Court considers revision of a costs budget and the meaning of a "significant development"
Costs budgets cover costs to be incurred (not costs already incurred). PD3E para 7.6 provides that "Each party shall revise its budget in respect of future costs upwards or downwards, if significant developments in the litigation warrant such revisions …[In the absence of agreement between the parties] The court may approve, vary or disapprove the revisions having regard to any significant developments which have occurred since the date when the previous budget was approved or agreed" (emphasis added).
This case involves 7 claims that are subject to a group litigation order and the claimants applied for a costs management order. Total budgeted costs amounted to just under £37 million. The defendants subsequently said that certain significant developments required them to revise their budget and the claimants refused to agree to those revisions. Some points decided by Chief Master Marsh in this case included the following:
(1) The claimants were wrong to argue that when considering a revision to a budget, the court has no power to approve costs incurred before the date of the hearing. They had sought to argue costs incurred both before and after the application for approval was issued had to be left over to be considered on a detailed assessment. That argument was rejected, and it was instead held that the court has jurisdiction to revise a budget taking the last agreed or approved budget (or antecedent date, if ordered by the court) as the base reference point: "Costs which have been incurred since the date of the last agreed or approved budget (or the antecedent date) that relate to significant developments are, for the purposes of revision, placed in the estimated columns of the revised Precedent H in one or more phase. In some cases, it may not be obvious where they go (for example a late application for security for costs) but I can see no reason why Precedent H may not be adapted as necessary to accommodate work that does not easily fit in".

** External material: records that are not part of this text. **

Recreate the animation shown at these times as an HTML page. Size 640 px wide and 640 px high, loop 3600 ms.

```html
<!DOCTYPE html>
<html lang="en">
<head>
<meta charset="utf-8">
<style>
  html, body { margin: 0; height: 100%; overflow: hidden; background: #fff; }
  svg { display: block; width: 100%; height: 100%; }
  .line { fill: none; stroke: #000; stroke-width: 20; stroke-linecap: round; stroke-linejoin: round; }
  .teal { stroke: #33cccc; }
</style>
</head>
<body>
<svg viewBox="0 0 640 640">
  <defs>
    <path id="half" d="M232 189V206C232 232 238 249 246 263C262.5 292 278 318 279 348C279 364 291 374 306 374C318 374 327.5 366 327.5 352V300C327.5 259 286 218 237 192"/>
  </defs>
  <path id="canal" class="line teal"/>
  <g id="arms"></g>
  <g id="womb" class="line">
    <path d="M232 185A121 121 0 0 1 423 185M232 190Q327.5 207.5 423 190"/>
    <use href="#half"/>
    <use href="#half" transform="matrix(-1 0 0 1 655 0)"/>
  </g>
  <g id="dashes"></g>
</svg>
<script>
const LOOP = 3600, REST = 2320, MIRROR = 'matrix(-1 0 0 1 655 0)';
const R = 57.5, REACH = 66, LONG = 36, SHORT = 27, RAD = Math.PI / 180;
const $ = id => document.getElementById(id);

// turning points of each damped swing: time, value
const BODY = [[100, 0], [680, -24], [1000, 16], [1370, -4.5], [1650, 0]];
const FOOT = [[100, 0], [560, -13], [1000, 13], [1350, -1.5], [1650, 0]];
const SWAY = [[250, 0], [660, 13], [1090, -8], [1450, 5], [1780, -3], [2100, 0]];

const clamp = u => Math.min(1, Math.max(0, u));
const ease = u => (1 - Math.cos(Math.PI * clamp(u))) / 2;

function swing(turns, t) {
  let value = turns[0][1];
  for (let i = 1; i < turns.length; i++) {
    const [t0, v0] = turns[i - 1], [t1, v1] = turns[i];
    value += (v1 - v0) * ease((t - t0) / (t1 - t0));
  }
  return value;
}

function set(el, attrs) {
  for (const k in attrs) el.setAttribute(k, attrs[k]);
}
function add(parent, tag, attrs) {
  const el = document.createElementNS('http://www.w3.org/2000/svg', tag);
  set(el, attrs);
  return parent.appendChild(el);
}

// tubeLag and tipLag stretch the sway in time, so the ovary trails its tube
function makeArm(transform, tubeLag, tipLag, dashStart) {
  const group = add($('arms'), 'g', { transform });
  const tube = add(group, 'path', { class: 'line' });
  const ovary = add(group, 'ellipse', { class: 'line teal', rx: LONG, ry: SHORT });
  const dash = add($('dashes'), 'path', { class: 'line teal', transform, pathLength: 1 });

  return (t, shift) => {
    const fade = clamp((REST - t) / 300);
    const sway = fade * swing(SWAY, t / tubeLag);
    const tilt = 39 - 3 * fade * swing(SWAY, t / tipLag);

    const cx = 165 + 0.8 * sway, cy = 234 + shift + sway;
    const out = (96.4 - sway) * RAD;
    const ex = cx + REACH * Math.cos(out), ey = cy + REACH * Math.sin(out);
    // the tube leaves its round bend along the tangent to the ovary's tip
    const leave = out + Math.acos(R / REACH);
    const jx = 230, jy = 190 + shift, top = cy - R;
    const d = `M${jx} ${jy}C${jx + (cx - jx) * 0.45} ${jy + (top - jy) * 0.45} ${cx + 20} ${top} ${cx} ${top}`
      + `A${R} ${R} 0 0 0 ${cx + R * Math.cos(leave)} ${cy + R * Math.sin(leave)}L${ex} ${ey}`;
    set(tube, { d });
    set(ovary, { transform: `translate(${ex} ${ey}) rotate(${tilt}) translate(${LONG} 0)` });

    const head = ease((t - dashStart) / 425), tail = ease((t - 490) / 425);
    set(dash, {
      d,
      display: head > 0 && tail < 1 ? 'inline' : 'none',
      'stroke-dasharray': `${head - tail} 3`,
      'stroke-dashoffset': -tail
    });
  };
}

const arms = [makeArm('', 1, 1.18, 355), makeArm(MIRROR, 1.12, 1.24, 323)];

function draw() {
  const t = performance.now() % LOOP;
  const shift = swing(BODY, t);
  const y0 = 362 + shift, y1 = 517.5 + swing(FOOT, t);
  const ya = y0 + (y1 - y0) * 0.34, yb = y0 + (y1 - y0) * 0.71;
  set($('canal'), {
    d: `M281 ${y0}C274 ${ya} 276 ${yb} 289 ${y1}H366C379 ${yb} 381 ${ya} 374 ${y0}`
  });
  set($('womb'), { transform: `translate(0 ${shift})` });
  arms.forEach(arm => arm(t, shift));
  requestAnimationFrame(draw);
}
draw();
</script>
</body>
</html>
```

(2) One momentous event may be "significant", but a series of events (taken singly or together) may not be: "Use of the plural in the paragraph 7.6 suggests to me that the court should not over-analyse developments and break them down into smaller pieces before considering whether the test in paragraph 7.6 has been satisfied".
The following factors were found to be "significant developments" in this case: (a) The trial timetable had been extended by a total of 48 business days; (b) An application for specific disclosure had resulted in a large number of documents that had to be reviewed; and (c) The claimants had served an expert's report which was a change from the agreed basis upon which expert evidence was to be provided.
However, the following factors were found not to be "significant developments": (a) The claimants' application for third party disclosure; (b) Questions put to the defendants' experts by the claimants; and (c) Modest adjustments to the claimants' case following a change in approach by the claimants' expert.